Sunday, July 20, 2008
Snyder, Robin Snyder...Ditko Squad
Great excuse to show one of the most brilliant Ditko covers of all time
I'm going to throw this open because I'm being pestered by Robin Snyder who keeps asking me odd Ditko-related questions but never gets right to the point.
I think he overestimates me, and perhaps because he himself has worked with Steve Ditko assumes that I to would think it pretty normal to just, maybe, drop him a line. I have to say Robin, when Neil Gaiman is almost paralysed with fear at the prospect of talking with Mister Ditko, you underestimate the esteem in which the great man is held if you think it would be that easy for me. So to clear things up, no, I have not spoken to Steve Ditko; I cannot speak to Steve Ditko: if Steve Ditko spoke to me, my heart would stop.

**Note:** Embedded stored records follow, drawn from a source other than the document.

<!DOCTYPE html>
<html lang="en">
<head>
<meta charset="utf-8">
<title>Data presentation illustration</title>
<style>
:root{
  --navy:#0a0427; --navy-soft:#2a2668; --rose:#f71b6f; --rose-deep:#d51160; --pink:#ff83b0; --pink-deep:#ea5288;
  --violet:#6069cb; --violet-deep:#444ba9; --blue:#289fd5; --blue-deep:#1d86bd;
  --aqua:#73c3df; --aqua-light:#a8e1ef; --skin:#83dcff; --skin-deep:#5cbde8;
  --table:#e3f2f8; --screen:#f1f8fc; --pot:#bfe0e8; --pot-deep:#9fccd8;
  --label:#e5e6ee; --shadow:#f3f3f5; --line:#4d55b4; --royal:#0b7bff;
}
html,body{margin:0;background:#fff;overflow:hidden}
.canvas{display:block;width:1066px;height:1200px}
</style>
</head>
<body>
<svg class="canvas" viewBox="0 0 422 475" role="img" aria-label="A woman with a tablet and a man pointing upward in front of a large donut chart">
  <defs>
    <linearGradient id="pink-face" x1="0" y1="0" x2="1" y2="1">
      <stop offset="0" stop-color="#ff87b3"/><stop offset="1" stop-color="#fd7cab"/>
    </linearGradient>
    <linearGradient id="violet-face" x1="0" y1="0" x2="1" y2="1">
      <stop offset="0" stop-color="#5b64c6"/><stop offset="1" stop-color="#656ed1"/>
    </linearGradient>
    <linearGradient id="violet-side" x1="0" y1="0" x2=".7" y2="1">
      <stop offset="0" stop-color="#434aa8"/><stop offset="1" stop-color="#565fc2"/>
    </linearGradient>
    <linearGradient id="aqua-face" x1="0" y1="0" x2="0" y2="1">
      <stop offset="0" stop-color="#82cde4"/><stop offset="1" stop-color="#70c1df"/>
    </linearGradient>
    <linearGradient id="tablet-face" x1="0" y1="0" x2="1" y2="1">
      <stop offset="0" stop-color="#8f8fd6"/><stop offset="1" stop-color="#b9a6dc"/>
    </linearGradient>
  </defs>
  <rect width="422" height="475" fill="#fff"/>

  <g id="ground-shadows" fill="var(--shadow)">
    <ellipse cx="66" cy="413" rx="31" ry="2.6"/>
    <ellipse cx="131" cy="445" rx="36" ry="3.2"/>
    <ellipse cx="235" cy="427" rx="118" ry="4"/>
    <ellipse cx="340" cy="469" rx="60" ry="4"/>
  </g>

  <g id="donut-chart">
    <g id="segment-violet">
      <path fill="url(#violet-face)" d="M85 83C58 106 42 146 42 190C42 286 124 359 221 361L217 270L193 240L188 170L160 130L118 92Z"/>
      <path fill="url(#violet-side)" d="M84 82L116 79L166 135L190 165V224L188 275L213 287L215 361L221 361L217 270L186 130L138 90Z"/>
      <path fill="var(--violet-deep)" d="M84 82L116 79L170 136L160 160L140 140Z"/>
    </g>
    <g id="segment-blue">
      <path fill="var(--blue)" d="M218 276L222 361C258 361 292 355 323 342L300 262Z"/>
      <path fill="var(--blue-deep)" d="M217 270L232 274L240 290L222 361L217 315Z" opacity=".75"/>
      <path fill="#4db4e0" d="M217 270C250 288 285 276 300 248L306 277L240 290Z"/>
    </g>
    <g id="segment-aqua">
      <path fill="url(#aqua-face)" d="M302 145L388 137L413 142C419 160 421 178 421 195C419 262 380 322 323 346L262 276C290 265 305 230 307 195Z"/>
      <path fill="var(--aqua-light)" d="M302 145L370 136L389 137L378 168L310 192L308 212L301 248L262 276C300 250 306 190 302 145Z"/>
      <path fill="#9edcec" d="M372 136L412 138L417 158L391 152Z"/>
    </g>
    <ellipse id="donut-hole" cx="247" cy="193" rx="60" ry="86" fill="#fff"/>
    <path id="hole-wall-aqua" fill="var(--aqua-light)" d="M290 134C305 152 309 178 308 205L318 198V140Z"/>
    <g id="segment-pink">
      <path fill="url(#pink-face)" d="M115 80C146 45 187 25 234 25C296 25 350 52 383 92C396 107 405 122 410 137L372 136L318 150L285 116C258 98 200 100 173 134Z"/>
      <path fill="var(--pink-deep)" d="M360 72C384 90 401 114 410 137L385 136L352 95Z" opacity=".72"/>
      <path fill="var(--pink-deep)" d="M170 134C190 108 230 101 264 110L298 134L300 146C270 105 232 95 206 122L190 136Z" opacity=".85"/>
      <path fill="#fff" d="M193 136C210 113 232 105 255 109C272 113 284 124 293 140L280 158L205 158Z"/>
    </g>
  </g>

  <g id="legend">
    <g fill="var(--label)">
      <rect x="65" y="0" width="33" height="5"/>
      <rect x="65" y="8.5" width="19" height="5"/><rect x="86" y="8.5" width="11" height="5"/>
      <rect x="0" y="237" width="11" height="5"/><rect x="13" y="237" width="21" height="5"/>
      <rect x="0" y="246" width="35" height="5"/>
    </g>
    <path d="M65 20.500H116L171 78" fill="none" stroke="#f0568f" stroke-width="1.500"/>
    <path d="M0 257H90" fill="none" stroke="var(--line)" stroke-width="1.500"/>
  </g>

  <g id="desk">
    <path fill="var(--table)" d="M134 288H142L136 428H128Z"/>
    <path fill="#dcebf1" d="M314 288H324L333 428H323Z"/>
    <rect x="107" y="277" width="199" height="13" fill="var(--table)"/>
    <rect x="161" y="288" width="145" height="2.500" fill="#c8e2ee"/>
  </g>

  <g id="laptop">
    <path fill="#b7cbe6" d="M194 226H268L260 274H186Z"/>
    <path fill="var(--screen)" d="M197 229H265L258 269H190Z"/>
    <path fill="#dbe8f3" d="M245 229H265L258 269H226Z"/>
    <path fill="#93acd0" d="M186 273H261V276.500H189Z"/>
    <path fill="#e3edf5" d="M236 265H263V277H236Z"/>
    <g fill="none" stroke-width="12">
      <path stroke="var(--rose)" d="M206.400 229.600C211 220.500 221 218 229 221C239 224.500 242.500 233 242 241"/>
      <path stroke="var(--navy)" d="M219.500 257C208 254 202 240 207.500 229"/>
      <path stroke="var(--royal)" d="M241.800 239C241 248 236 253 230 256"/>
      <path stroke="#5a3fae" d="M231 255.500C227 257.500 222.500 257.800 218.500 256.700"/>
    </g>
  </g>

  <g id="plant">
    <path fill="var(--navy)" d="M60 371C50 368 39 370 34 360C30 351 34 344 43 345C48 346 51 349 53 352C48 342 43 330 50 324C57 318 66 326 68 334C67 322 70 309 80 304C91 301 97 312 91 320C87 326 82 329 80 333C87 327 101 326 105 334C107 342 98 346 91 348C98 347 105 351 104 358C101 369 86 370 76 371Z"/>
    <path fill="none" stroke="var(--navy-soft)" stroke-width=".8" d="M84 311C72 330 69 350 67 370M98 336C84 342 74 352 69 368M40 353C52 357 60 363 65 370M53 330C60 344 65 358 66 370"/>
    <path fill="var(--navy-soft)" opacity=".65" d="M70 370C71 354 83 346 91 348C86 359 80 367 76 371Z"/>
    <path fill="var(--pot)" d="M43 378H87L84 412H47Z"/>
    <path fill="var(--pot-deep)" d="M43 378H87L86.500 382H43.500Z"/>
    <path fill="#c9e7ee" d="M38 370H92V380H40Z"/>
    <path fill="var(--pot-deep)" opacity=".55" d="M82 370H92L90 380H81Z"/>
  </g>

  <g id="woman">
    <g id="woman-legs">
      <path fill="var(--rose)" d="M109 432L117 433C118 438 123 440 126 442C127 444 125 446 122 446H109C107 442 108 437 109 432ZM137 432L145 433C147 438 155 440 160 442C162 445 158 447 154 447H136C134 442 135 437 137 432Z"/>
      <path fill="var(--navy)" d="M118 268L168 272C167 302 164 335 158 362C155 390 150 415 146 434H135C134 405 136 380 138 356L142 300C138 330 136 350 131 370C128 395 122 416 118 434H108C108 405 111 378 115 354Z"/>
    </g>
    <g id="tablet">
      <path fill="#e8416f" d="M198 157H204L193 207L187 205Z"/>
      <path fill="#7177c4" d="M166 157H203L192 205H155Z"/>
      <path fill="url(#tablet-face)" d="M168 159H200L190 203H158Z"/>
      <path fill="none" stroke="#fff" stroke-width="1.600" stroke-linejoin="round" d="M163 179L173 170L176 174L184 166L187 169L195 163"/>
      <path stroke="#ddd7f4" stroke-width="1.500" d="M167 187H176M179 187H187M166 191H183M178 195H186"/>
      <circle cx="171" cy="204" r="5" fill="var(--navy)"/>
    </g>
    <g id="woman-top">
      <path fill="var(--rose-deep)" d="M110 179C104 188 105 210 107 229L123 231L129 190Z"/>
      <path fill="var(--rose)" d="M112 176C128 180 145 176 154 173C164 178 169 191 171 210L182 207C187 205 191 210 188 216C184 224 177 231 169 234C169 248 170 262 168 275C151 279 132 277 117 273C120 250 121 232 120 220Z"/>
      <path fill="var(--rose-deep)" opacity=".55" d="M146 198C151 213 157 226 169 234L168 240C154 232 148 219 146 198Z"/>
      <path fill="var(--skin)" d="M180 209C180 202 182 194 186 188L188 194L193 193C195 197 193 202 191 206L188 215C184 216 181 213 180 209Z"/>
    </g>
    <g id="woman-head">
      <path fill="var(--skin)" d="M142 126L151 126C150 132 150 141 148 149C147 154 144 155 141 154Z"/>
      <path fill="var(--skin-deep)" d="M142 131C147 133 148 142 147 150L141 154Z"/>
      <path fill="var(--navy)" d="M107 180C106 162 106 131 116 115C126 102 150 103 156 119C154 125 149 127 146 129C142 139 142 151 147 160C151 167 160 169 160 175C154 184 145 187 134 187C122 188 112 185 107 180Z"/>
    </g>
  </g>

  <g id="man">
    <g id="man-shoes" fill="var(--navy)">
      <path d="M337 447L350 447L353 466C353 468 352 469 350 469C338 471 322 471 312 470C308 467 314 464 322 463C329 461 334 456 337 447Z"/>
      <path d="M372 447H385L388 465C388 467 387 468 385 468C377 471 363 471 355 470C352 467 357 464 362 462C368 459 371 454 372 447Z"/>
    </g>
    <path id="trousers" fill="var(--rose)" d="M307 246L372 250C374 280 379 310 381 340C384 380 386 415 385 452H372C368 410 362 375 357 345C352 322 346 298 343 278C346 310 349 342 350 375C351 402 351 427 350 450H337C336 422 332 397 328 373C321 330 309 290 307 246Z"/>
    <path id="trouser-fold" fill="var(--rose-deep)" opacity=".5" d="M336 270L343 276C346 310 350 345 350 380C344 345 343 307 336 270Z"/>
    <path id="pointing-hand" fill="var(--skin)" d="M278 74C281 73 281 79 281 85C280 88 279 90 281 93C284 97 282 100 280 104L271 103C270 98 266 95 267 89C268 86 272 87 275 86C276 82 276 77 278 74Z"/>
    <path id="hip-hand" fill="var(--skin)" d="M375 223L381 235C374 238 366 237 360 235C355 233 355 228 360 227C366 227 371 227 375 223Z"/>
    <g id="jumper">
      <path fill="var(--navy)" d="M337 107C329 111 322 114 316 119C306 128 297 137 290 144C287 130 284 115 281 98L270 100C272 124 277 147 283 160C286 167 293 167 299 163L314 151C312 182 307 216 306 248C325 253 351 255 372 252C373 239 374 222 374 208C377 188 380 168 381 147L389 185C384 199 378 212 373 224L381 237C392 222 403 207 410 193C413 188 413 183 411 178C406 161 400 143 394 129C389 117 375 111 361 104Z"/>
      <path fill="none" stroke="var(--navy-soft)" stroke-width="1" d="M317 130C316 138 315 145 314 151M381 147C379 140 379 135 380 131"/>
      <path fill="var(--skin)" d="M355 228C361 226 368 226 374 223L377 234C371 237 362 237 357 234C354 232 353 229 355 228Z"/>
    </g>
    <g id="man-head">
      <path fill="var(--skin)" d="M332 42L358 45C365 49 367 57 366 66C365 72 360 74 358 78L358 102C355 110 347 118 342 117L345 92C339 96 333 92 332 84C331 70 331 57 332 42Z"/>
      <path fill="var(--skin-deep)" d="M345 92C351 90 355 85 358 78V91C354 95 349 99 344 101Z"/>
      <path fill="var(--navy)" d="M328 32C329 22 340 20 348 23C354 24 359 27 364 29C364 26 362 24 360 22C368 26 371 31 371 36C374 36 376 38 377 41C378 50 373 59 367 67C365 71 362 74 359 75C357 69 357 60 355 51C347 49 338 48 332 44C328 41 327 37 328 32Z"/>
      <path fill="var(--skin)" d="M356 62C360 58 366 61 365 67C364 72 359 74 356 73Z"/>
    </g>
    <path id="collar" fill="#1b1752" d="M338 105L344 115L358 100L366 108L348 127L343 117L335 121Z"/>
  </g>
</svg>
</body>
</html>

The matter that Robin is so exercised about is the Mister A story that appeared in Witzend that I have put on the blog here. Robin is of the opinion that it is a copyright matter. And that is where our opinions differ. Robin appears to believe that showing the publication here is tantamount to publishing the thing, or republishing it. I disagree.
The original post here, is clearly a post about Wally Wood's publication Witzend. Wally Wood's Witzend, as one of the commentators on the post pointed out, is an important self-published publication, that many people have never seen and have no knowledge of. It was published 30 years ago by Wood himself. I have posted almost, but not quite, all of the publication on my blog, including the entire Mister A story (not the only one on the www, by the way), from that Witzend, for the purpose of study.
Several things strike me, the copyright vested in the work relates to the work Witzend, in its entirety, it does not relate to individual stories and great though the Ditko story is, it is simply part of this copy of Witzend. Another issue may have had no Mister A adventure, or 4 two-page stories, or a written story. If it was necessary to obtain copyright, and I don't believe it is, the copyright would only need to be obtained from Wally Wood or his surviving representatives; not every contributor. Secondly, this is not the copy of Witzend in its entirety, it is part of the publication, so although all the pages of Mister A are on display, every page of the full publication is not. Thirdly, this is a little blog, and the piece is here for study under fair use and fourthly, if Steve Ditko asked me to move it; I'd probably do so anyway because I'm such a fanboy, the moment I recovered from shock.
As far as I'm concerned, the thing meets the criteria of fair-use, and it is clearly on a blog where the practise of cartooning and the study of that craft is discussed and debated. I might be wrong, so I'm going to switch off the little button that allows me to stop you lot from telling me what you think (the nerve). If you have a view let me know.